THE PROBLEM: Leaving out all pictures, reproduce the entries below exactly, from the first line through the line that contains "287L101 286Q107 286".

Start of RECORDS FOR PROCESSING

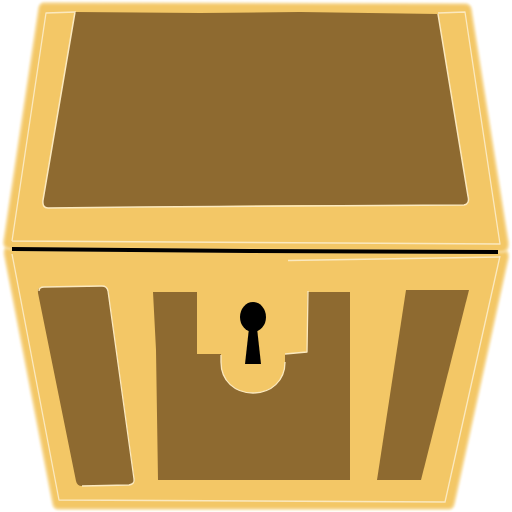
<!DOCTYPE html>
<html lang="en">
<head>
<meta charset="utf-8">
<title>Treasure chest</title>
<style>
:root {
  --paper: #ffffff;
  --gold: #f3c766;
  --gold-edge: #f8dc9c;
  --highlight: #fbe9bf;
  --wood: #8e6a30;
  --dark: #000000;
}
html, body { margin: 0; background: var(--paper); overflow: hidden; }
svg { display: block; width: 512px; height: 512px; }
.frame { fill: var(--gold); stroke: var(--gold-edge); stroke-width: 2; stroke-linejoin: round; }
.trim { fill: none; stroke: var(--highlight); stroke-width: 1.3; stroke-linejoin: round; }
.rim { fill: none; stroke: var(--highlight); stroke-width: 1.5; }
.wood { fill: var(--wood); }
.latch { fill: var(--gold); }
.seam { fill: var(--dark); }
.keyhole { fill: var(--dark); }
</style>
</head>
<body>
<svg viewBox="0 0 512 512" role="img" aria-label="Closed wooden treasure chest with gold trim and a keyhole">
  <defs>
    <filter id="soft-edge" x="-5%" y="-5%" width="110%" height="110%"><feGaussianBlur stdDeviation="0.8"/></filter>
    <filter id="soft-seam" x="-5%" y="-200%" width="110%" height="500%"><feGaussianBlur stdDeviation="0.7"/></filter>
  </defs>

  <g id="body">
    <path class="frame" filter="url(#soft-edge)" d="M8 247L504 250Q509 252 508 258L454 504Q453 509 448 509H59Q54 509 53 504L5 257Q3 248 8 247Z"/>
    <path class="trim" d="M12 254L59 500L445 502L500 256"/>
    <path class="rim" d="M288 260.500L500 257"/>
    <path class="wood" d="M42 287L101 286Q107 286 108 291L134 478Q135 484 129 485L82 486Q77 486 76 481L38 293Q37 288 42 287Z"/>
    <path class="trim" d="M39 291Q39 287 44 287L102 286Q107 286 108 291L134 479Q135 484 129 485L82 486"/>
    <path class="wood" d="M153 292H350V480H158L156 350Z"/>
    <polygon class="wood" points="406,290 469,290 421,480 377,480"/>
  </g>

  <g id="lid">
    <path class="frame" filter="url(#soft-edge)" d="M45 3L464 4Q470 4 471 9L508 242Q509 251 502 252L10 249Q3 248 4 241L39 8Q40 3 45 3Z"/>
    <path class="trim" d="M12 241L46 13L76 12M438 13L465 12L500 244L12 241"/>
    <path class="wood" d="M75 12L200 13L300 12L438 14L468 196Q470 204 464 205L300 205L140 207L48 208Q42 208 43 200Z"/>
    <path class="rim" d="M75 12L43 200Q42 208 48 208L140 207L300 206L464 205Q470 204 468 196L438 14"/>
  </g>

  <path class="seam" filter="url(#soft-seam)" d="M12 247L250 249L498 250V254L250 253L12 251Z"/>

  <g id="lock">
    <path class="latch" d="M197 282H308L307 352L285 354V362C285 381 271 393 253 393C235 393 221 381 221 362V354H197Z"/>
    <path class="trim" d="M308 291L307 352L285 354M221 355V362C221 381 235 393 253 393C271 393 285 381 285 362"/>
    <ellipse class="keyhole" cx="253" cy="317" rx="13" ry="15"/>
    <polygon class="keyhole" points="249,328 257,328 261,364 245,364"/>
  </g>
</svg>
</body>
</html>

End of RECORDS FOR PROCESSING

SOLUTION TO THE PROBLEM:
<!DOCTYPE html>
<html lang="en">
<head>
<meta charset="utf-8">
<title>Treasure chest</title>
<style>
:root {
  --paper: #ffffff;
  --gold: #f3c766;
  --gold-edge: #f8dc9c;
  --highlight: #fbe9bf;
  --wood: #8e6a30;
  --dark: #000000;
}
html, body { margin: 0; background: var(--paper); overflow: hidden; }
svg { display: block; width: 512px; height: 512px; }
.frame { fill: var(--gold); stroke: var(--gold-edge); stroke-width: 2; stroke-linejoin: round; }
.trim { fill: none; stroke: var(--highlight); stroke-width: 1.3; stroke-linejoin: round; }
.rim { fill: none; stroke: var(--highlight); stroke-width: 1.5; }
.wood { fill: var(--wood); }
.latch { fill: var(--gold); }
.seam { fill: var(--dark); }
.keyhole { fill: var(--dark); }
</style>
</head>
<body>
<svg viewBox="0 0 512 512" role="img" aria-label="Closed wooden treasure chest with gold trim and a keyhole">
  <defs>
    <filter id="soft-edge" x="-5%" y="-5%" width="110%" height="110%"><feGaussianBlur stdDeviation="0.8"/></filter>
    <filter id="soft-seam" x="-5%" y="-200%" width="110%" height="500%"><feGaussianBlur stdDeviation="0.7"/></filter>
  </defs>

  <g id="body">
    <path class="frame" filter="url(#soft-edge)" d="M8 247L504 250Q509 252 508 258L454 504Q453 509 448 509H59Q54 509 53 504L5 257Q3 248 8 247Z"/>
    <path class="trim" d="M12 254L59 500L445 502L500 256"/>
    <path class="rim" d="M288 260.500L500 257"/>
    <path class="wood" d="M42 287L101 286Q107 286 108 291L134 478Q135 484 129 485L82 486Q77 486 76 481L38 293Q37 288 42 287Z"/>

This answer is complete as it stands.